=== Section Start ===

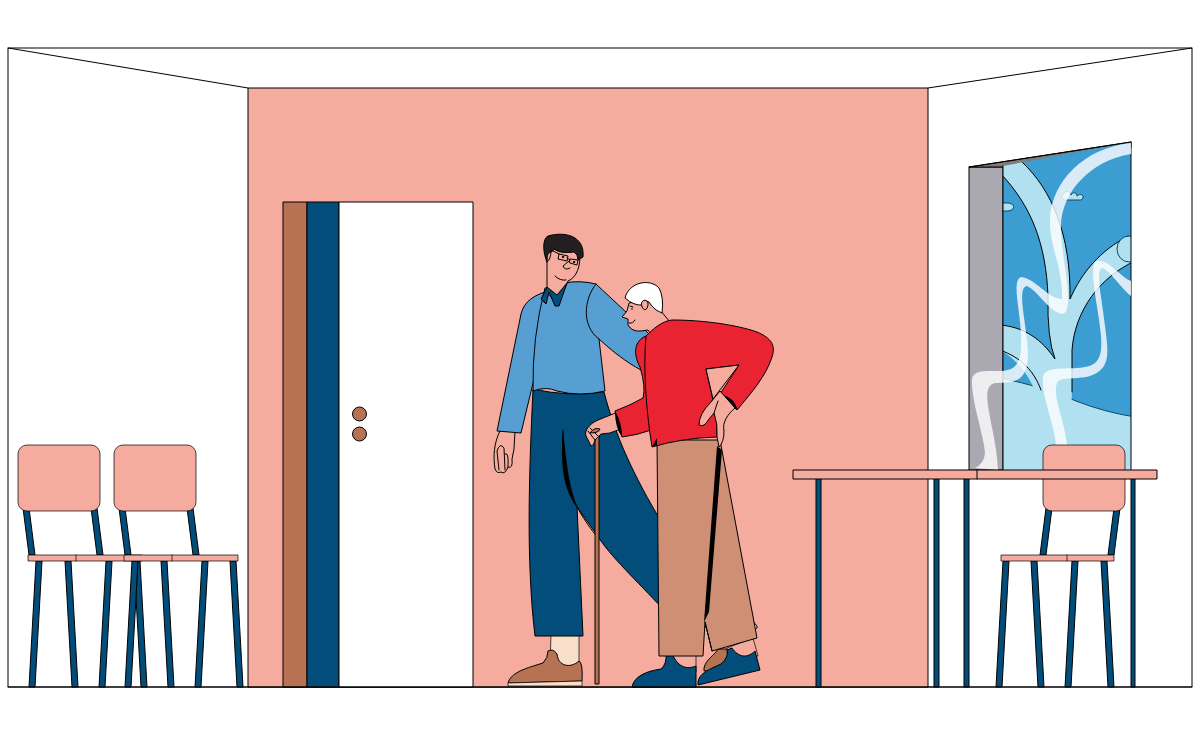
<!DOCTYPE html>
<html lang="en">
<head>
<meta charset="utf-8">
<title>Helping hand in the waiting room</title>
<style>
:root {
  --ink: #000; --paper: #fff; --wall: #f5ab9e; --navy: #024d7a; --shirt: #579fd3;
  --red: #e92332; --brown: #b77153; --tan: #ce8f74; --cream: #f8dfc9;
  --sky: #3c9dd3; --ice: #b1e1f1; --frame: #aaa8b0; --lintel: #7f7b7a; --hair: #231f20;
}
html, body { margin: 0; background: var(--paper); overflow: hidden; }
svg { display: block; width: 1200px; height: 739px; }
.line { fill: none; stroke: var(--ink); stroke-width: 1; stroke-linejoin: round; stroke-linecap: round; }
.shape { stroke: var(--ink); stroke-width: 1; stroke-linejoin: round; }
.fine { stroke-width: .7; }
.paper { fill: var(--paper); } .wall { fill: var(--wall); } .navy { fill: var(--navy); }
.shirt { fill: var(--shirt); } .red { fill: var(--red); } .brown { fill: var(--brown); }
.tan { fill: var(--tan); } .cream { fill: var(--cream); } .sky { fill: var(--sky); }
.ice { fill: var(--ice); } .frame { fill: var(--frame); } .lintel { fill: var(--lintel); }
.hair { fill: var(--hair); } .ink { fill: var(--ink); }
.breeze { fill: var(--paper); opacity: .8; }
.outdoors .shape { stroke: #0b4a66; }
</style>
</head>
<body>
<svg viewBox="0 0 1200 739" role="img" aria-label="A young man supports an elderly person with a cane as they walk through a room">
  <defs>
    <clipPath id="pane"><path d="M1003 166L1131 142V470H1003Z"/></clipPath>
    <g id="chair-legs">
      <path class="shape navy" d="M36 561H42L35 687H29Z"/>
      <path class="shape navy" d="M65 561H71L78 687H72Z"/>
      <path class="shape navy" d="M106 561H112L105 687H99Z"/>
      <path class="shape navy" d="M134 561H140L147 687H141Z"/>
    </g>
    <g id="chair-back">
      <path class="shape navy" d="M23 508H29L35 555H29Z"/>
      <path class="shape navy" d="M91 508H97L103 555H97Z"/>
      <rect class="shape fine wall" x="18" y="445" width="82" height="66" rx="9"/>
    </g>
  </defs>

  <g id="room">
    <rect class="shape paper" x="8" y="48" width="1184" height="639"/>
    <rect class="shape wall" x="248" y="88" width="680" height="599"/>
    <path class="line" d="M8 48L248 88M1192 48L928 88"/>
  </g>

  <g id="door">
    <rect class="shape brown" x="283" y="202" width="24" height="485"/>
    <rect class="shape navy" x="307" y="202" width="32" height="485"/>
    <rect class="shape paper" x="339" y="202" width="134" height="485"/>
    <circle class="shape brown" cx="359.500" cy="414" r="7"/>
    <circle class="shape brown" cx="359.500" cy="434" r="7"/>
  </g>

  <g id="window">
    <path class="shape frame" d="M969 167H1003V470H969Z"/>
    <path class="shape lintel" d="M969 167L1131 142V148L1003 167Z"/>
    <g class="outdoors" clip-path="url(#pane)">
      <rect class="sky" x="1003" y="140" width="128" height="330"/>
      <path class="shape ice" d="M1000 203H1009Q1014 204 1014 207Q1013 211 1008 211H1000Z"/>
      <path class="shape ice" d="M1063 194C1066 190 1070 191 1071 195C1073 191 1077 193 1077 196C1080 193 1084 195 1083 198Q1082 201 1078 200H1064Q1060 197 1063 194Z"/>
      <path class="shape ice" d="M1000 378C1030 384 1052 391 1076 401Q1104 412 1135 417V472H1000Z"/>
      <path class="ice" d="M1000 325C1025 327 1042 340 1055 359Q1047 338 1048 296C1046 245 1032 206 1000 173V162H1022C1052 190 1071 235 1070 299C1082 272 1100 251 1128 236L1135 261C1100 277 1075 310 1072 350V392L1068 472H1044C1046 423 1042 374 1000 350Z"/>
      <path class="line" stroke="#0b4a66" d="M1000 325C1025 327 1042 340 1055 359Q1047 338 1048 296C1046 245 1032 206 1000 173M1022 162C1052 190 1071 235 1070 299C1082 272 1100 251 1128 236M1135 261C1100 277 1075 310 1072 350V392M1000 350C1022 358 1034 371 1041 390"/>
      <ellipse class="shape ice" cx="1129" cy="249" rx="12" ry="13"/>
    </g>
    <path class="line" d="M1003 166V470M1131 142V470M969 167L1131 142"/>
    <g id="breeze">
      <path class="breeze" d="M1131 143C1083 148 1052 182 1050 218C1049 248 1063 265 1062 299C1048 299 1035 278 1021 277C1011 281 1021 312 1021 338C1022 362 1017 371 999 371C984 371 974 370 972 379C971 401 984 435 985 453Q984 464 975 468L998 470C997 438 984 403 988 390C991 379 1002 385 1014 381C1035 375 1027 342 1023 310Q1020 286 1027 286C1038 291 1050 313 1063 314C1076 309 1060 254 1061 225C1062 192 1091 160 1131 154Z"/>
      <path class="breeze" d="M1131 281C1119 276 1108 258 1096 261C1088 269 1099 309 1101 336C1103 361 1096 367 1077 368C1060 369 1045 367 1043 377C1041 396 1054 422 1056 445H1067C1065 421 1052 397 1057 383C1061 376 1076 380 1090 376C1112 369 1108 350 1105 326C1102 298 1095 270 1102 268C1110 270 1118 285 1131 296Z"/>
    </g>
  </g>

  <g id="left-chairs">
    <use href="#chair-back"/>
    <use href="#chair-back" x="96"/>
    <use href="#chair-legs"/>
    <use href="#chair-legs" x="96"/>
    <rect class="shape fine wall" x="28" y="555" width="114" height="6"/>
    <rect class="shape fine wall" x="124" y="555" width="114" height="6"/>
    <path class="line fine" d="M76 555V561M172 555V561"/>
  </g>

  <g id="table-and-chair">
    <use href="#chair-back" transform="translate(1143 0) scale(-1 1)"/>
    <use href="#chair-legs" transform="translate(1143 0) scale(-1 1)"/>
    <rect class="shape fine wall" x="1001" y="555" width="113" height="6"/>
    <path class="line fine" d="M1067 555V561"/>
    <g id="table">
      <rect class="shape navy" x="816" y="478" width="5" height="209"/>
      <rect class="shape navy" x="934" y="478" width="5" height="209"/>
      <rect class="shape navy" x="964" y="478" width="5" height="209"/>
      <rect class="shape navy" x="1131" y="478" width="4" height="209"/>
      <rect class="shape wall" x="793" y="470" width="364" height="9"/>
      <path class="line" d="M977 470V479"/>
    </g>
  </g>

  <g id="young-man">
    <g id="rear-foot">
      <path class="shape cream" d="M700 612L706 628Q733 640 757 628V626L731 596Z"/>
    </g>
    <path class="shape cream fine" d="M551 633H579V668H550Z"/>
    <path class="shape brown" d="M508 683C511 672 527 668 543 663Q548 658 548 651Q553 648 557 654C558 666 570 669 579 661Q583 663 582 681Z"/>
    <path class="shape cream fine" d="M508 683L582 681V686H508Z"/>
    <path class="shape navy" d="M533 389Q568 397 604 392C616 438 634 476 662 523V608C638 582 609 555 597 535L577 507L583 636H535C526 560 529 475 533 389Z"/>
    <path class="ink" d="M563 430C560 463 563 490 578 509C568 485 566 457 563 430Z"/>
    <path class="line" d="M563 430C562 475 568 501 598 538"/>
    <path class="shape wall" d="M500 431C494 443 493 456 495 469Q497 474 501 472Q505 475 508 467Q513 469 512 459L514 449L515 431Z"/>
    <path class="line" d="M499 470L497 451Q500 442 504 448L505 470M505 454Q509 451 508 467"/>
    <path class="shape shirt" d="M545 292C530 297 522 304 520 319L497 431L521 433L541 350Z"/>
    <path class="shape shirt" d="M545 288Q532 337 533 391Q546 386 557 391Q580 397 605 391L599 339C612 351 626 362 641 370L652 337C637 322 613 300 596 284Q580 280 564 283Z"/>
    <path class="line" d="M596 284C584 299 581 326 599 339"/>
    <path class="shape wall" d="M547 253V293L558 303L568 281C576 278 582 266 579 250L565 240Z"/>
    <path class="shape navy" d="M547 287L541 299L546 304L549 292L555 306H559L567 283L557 295Z"/>
    <path class="shape hair" d="M547 262C543 253 542 239 548 236C565 231 585 236 583 257L578 260Q578 254 574 252Q560 254 554 249C553 254 546 249 547 262Z"/>
    <g id="man-face" class="line">
      <path d="M553 251L559 254L568 256L567 261L558 259L559 254M570 259L578 260L577 265L570 263ZM567 258L570 260"/>
      <path d="M569 261L563 266Q565 271 570 268M555 276Q560 281 566 280M547 262Q551 260 551 250"/>
      <circle class="ink" cx="563" cy="257" r=".7"/><circle class="ink" cx="574" cy="262" r=".7"/>
    </g>
  </g>

  <g id="elder">
    <g id="cane">
      <rect class="shape brown" x="595" y="434" width="4" height="250"/>
    </g>
    <path class="shape brown" d="M704 668C706 659 714 656 718 649H730L726 663Q717 672 704 671Z"/>
    <path class="shape wall fine" d="M672 653H696V672H672Z"/>
    <path class="shape navy" d="M632 687C634 676 647 671 661 669Q667 664 666 653L671 650C675 664 684 671 696 666V687Z"/>
    <path class="shape wall fine" d="M727 648L753 638L758 656L728 660Z"/>
    <path class="shape navy" d="M698 685C697 674 708 670 721 664Q729 657 727 650L732 648C738 657 747 659 755 651L760 670Z"/>
    <path class="shape tan" d="M657 440H720L757 638L712 651L705 622L703 656H659Z"/>
    <path class="ink" d="M717 446L704 622L709 612L722 450Z"/>
    <path class="line" d="M705 622L712 651"/>

    <g id="cane-hand">
      <path class="shape wall" d="M618 412L598 420C589 424 584 431 586 436L591 446Q594 446 595 440L601 434Q610 434 618 430L624 425Z"/>
      <path class="line" d="M588 431L595 440M590 428L598 436"/>
      <path class="shape brown" d="M590 433Q594 427 600 429Q599 433 590 433Z"/>
    </g>
    <path class="shape red" d="M646 336C634 341 633 354 640 367Q646 387 643 398Q631 405 615 411L622 437Q638 435 651 430L663 360Z"/>
    <path class="ink" d="M615 411Q622 422 622 437Q615 428 615 411Z"/>
    <path class="shape wall" d="M629 303L627 311L622 317L628 319V325Q632 332 641 331L648 330L651 335L670 322L660 310L650 300Z"/>
    <path class="shape paper" d="M625 298C629 282 650 278 659 288Q664 297 662 313L656 310L651 305Q647 297 643 305Q634 306 625 298Z"/>
    <path class="shape wall" d="M642 307Q640 301 645 300Q650 302 647 308Q645 312 642 307Z"/>
    <path class="line" d="M629 323Q633 324 635 320M630 306L633 307"/>
    <circle class="ink" cx="632" cy="309" r=".8"/>
    <path class="shape red" fill-rule="evenodd" d="M646 336C653 329 662 321 672 320C704 320 737 325 757 332C771 338 776 345 772 357C766 376 752 392 737 410L720 394L739 365L706 369L717 418V437Q682 438 652 447C646 410 643 367 646 336Z"/>
    <path class="shape wall" d="M706 369L739 365L713 399Z"/>
    <path class="ink" d="M720 394Q734 397 738 410Q728 404 720 394Z"/>
    <path class="ink" d="M652 447L657 438V445Z"/>
    <path class="shape wall" d="M720 391L711 402Q699 414 699 425Q704 428 709 419L714 413Q718 424 717 437L719 447Q724 442 724 431C722 422 728 414 735 408Z"/>
    <path class="line" d="M714 413L718 401"/>
  </g>
  <path class="line" d="M8 687H1192"/>
</svg>
</body>
</html>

=== Section End ===

*Work to be completed*
Pull out the lines above in which the word "cream" appears.

*Response to the exercise*
  --red: #e92332; --brown: #b77153; --tan: #ce8f74; --cream: #f8dfc9;
.tan { fill: var(--tan); } .cream { fill: var(--cream); } .sky { fill: var(--sky); }
      <path class="shape cream" d="M700 612L706 628Q733 640 757 628V626L731 596Z"/>
    <path class="shape cream fine" d="M551 633H579V668H550Z"/>
    <path class="shape cream fine" d="M508 683L582 681V686H508Z"/>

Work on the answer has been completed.